Records from a data collection
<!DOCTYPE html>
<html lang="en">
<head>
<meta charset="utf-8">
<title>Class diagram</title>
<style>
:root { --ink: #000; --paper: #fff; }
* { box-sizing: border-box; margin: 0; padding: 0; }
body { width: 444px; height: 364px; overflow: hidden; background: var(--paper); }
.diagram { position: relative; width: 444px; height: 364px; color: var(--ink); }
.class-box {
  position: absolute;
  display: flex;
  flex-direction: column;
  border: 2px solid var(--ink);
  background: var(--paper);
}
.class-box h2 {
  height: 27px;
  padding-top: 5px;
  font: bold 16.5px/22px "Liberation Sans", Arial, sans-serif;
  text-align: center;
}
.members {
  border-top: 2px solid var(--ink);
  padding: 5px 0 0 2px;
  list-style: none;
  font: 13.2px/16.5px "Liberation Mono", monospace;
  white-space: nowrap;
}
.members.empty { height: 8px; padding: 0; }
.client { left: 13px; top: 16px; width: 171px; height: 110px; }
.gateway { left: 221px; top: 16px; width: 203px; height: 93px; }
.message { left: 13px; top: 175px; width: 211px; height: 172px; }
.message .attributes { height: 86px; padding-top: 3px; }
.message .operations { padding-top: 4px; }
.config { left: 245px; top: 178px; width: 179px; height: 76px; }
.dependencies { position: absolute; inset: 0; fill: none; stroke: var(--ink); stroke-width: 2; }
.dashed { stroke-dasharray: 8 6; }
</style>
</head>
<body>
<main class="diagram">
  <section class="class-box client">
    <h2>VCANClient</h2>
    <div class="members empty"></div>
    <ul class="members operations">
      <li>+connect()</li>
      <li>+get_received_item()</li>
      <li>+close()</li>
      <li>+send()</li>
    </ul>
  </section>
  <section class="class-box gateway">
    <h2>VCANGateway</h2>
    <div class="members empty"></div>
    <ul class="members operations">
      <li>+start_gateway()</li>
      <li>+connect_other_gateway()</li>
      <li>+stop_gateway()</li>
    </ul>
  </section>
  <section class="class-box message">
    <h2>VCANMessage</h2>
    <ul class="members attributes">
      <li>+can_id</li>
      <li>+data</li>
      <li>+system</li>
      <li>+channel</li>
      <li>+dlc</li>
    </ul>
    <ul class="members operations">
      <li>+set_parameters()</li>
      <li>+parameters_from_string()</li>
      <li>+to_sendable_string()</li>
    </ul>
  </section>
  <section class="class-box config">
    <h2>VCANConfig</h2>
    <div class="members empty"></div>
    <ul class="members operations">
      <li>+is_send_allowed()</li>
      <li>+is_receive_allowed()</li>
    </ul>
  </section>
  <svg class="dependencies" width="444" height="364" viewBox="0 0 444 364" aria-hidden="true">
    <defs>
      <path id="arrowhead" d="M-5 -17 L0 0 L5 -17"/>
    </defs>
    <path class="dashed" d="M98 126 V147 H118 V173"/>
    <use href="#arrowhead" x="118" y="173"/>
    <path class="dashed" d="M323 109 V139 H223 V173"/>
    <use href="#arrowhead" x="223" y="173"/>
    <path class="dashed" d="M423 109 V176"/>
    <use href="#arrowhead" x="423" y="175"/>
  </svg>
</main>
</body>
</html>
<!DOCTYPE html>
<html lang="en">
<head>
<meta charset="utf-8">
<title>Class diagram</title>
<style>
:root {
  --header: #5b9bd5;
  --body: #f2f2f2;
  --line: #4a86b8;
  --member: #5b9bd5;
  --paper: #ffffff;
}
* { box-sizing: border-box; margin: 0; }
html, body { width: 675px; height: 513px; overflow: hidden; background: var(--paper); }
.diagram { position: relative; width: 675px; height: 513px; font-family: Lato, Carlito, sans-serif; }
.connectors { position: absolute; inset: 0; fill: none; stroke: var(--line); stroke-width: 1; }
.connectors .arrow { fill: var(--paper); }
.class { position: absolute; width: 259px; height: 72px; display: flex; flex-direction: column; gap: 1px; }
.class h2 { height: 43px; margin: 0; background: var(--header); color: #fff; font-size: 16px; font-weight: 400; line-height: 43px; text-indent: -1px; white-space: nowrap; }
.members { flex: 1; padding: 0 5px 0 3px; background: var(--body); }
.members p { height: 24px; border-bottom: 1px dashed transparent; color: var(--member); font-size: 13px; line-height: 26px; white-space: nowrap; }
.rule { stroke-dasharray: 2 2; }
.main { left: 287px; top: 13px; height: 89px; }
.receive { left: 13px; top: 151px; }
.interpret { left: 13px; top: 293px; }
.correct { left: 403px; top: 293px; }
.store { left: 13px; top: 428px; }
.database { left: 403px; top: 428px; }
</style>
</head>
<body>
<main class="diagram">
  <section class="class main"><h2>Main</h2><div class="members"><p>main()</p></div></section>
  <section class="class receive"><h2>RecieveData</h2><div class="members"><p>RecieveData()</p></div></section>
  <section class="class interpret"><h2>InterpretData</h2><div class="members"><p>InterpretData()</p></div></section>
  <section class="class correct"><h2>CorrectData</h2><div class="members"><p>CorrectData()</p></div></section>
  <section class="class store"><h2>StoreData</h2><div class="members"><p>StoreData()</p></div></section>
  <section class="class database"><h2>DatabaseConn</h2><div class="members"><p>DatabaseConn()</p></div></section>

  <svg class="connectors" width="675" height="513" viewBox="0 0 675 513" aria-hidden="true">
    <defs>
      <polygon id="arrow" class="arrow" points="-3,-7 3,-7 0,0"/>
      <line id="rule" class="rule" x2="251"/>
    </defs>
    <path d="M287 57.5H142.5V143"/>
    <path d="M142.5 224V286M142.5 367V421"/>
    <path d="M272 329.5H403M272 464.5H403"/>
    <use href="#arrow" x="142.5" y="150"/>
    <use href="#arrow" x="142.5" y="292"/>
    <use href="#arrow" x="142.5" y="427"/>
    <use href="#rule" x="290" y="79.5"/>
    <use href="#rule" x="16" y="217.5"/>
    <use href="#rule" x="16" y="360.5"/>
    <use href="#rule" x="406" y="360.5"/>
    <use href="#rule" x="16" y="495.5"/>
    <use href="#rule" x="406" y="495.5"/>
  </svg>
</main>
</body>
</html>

WORK INSTRUCTION ▸ Full repetition needed. Write out every entry above exactly as given.

EXPECTED ANSWER ▸
<!DOCTYPE html>
<html lang="en">
<head>
<meta charset="utf-8">
<title>Class diagram</title>
<style>
:root { --ink: #000; --paper: #fff; }
* { box-sizing: border-box; margin: 0; padding: 0; }
body { width: 444px; height: 364px; overflow: hidden; background: var(--paper); }
.diagram { position: relative; width: 444px; height: 364px; color: var(--ink); }
.class-box {
  position: absolute;
  display: flex;
  flex-direction: column;
  border: 2px solid var(--ink);
  background: var(--paper);
}
.class-box h2 {
  height: 27px;
  padding-top: 5px;
  font: bold 16.5px/22px "Liberation Sans", Arial, sans-serif;
  text-align: center;
}
.members {
  border-top: 2px solid var(--ink);
  padding: 5px 0 0 2px;
  list-style: none;
  font: 13.2px/16.5px "Liberation Mono", monospace;
  white-space: nowrap;
}
.members.empty { height: 8px; padding: 0; }
.client { left: 13px; top: 16px; width: 171px; height: 110px; }
.gateway { left: 221px; top: 16px; width: 203px; height: 93px; }
.message { left: 13px; top: 175px; width: 211px; height: 172px; }
.message .attributes { height: 86px; padding-top: 3px; }
.message .operations { padding-top: 4px; }
.config { left: 245px; top: 178px; width: 179px; height: 76px; }
.dependencies { position: absolute; inset: 0; fill: none; stroke: var(--ink); stroke-width: 2; }
.dashed { stroke-dasharray: 8 6; }
</style>
</head>
<body>
<main class="diagram">
  <section class="class-box client">
    <h2>VCANClient</h2>
    <div class="members empty"></div>
    <ul class="members operations">
      <li>+connect()</li>
      <li>+get_received_item()</li>
      <li>+close()</li>
      <li>+send()</li>
    </ul>
  </section>
  <section class="class-box gateway">
    <h2>VCANGateway</h2>
    <div class="members empty"></div>
    <ul class="members operations">
      <li>+start_gateway()</li>
      <li>+connect_other_gateway()</li>
      <li>+stop_gateway()</li>
    </ul>
  </section>
  <section class="class-box message">
    <h2>VCANMessage</h2>
    <ul class="members attributes">
      <li>+can_id</li>
      <li>+data</li>
      <li>+system</li>
      <li>+channel</li>
      <li>+dlc</li>
    </ul>
    <ul class="members operations">
      <li>+set_parameters()</li>
      <li>+parameters_from_string()</li>
      <li>+to_sendable_string()</li>
    </ul>
  </section>
  <section class="class-box config">
    <h2>VCANConfig</h2>
    <div class="members empty"></div>
    <ul class="members operations">
      <li>+is_send_allowed()</li>
      <li>+is_receive_allowed()</li>
    </ul>
  </section>
  <svg class="dependencies" width="444" height="364" viewBox="0 0 444 364" aria-hidden="true">
    <defs>
      <path id="arrowhead" d="M-5 -17 L0 0 L5 -17"/>
    </defs>
    <path class="dashed" d="M98 126 V147 H118 V173"/>
    <use href="#arrowhead" x="118" y="173"/>
    <path class="dashed" d="M323 109 V139 H223 V173"/>
    <use href="#arrowhead" x="223" y="173"/>
    <path class="dashed" d="M423 109 V176"/>
    <use href="#arrowhead" x="423" y="175"/>
  </svg>
</main>
</body>
</html>
<!DOCTYPE html>
<html lang="en">
<head>
<meta charset="utf-8">
<title>Class diagram</title>
<style>
:root {
  --header: #5b9bd5;
  --body: #f2f2f2;
  --line: #4a86b8;
  --member: #5b9bd5;
  --paper: #ffffff;
}
* { box-sizing: border-box; margin: 0; }
html, body { width: 675px; height: 513px; overflow: hidden; background: var(--paper); }
.diagram { position: relative; width: 675px; height: 513px; font-family: Lato, Carlito, sans-serif; }
.connectors { position: absolute; inset: 0; fill: none; stroke: var(--line); stroke-width: 1; }
.connectors .arrow { fill: var(--paper); }
.class { position: absolute; width: 259px; height: 72px; display: flex; flex-direction: column; gap: 1px; }
.class h2 { height: 43px; margin: 0; background: var(--header); color: #fff; font-size: 16px; font-weight: 400; line-height: 43px; text-indent: -1px; white-space: nowrap; }
.members { flex: 1; padding: 0 5px 0 3px; background: var(--body); }
.members p { height: 24px; border-bottom: 1px dashed transparent; color: var(--member); font-size: 13px; line-height: 26px; white-space: nowrap; }
.rule { stroke-dasharray: 2 2; }
.main { left: 287px; top: 13px; height: 89px; }
.receive { left: 13px; top: 151px; }
.interpret { left: 13px; top: 293px; }
.correct { left: 403px; top: 293px; }
.store { left: 13px; top: 428px; }
.database { left: 403px; top: 428px; }
</style>
</head>
<body>
<main class="diagram">
  <section class="class main"><h2>Main</h2><div class="members"><p>main()</p></div></section>
  <section class="class receive"><h2>RecieveData</h2><div class="members"><p>RecieveData()</p></div></section>
  <section class="class interpret"><h2>InterpretData</h2><div class="members"><p>InterpretData()</p></div></section>
  <section class="class correct"><h2>CorrectData</h2><div class="members"><p>CorrectData()</p></div></section>
  <section class="class store"><h2>StoreData</h2><div class="members"><p>StoreData()</p></div></section>
  <section class="class database"><h2>DatabaseConn</h2><div class="members"><p>DatabaseConn()</p></div></section>

  <svg class="connectors" width="675" height="513" viewBox="0 0 675 513" aria-hidden="true">
    <defs>
      <polygon id="arrow" class="arrow" points="-3,-7 3,-7 0,0"/>
      <line id="rule" class="rule" x2="251"/>
    </defs>
    <path d="M287 57.5H142.5V143"/>
    <path d="M142.5 224V286M142.5 367V421"/>
    <path d="M272 329.5H403M272 464.5H403"/>
    <use href="#arrow" x="142.5" y="150"/>
    <use href="#arrow" x="142.5" y="292"/>
    <use href="#arrow" x="142.5" y="427"/>
    <use href="#rule" x="290" y="79.5"/>
    <use href="#rule" x="16" y="217.5"/>
    <use href="#rule" x="16" y="360.5"/>
    <use href="#rule" x="406" y="360.5"/>
    <use href="#rule" x="16" y="495.5"/>
    <use href="#rule" x="406" y="495.5"/>
  </svg>
</main>
</body>
</html>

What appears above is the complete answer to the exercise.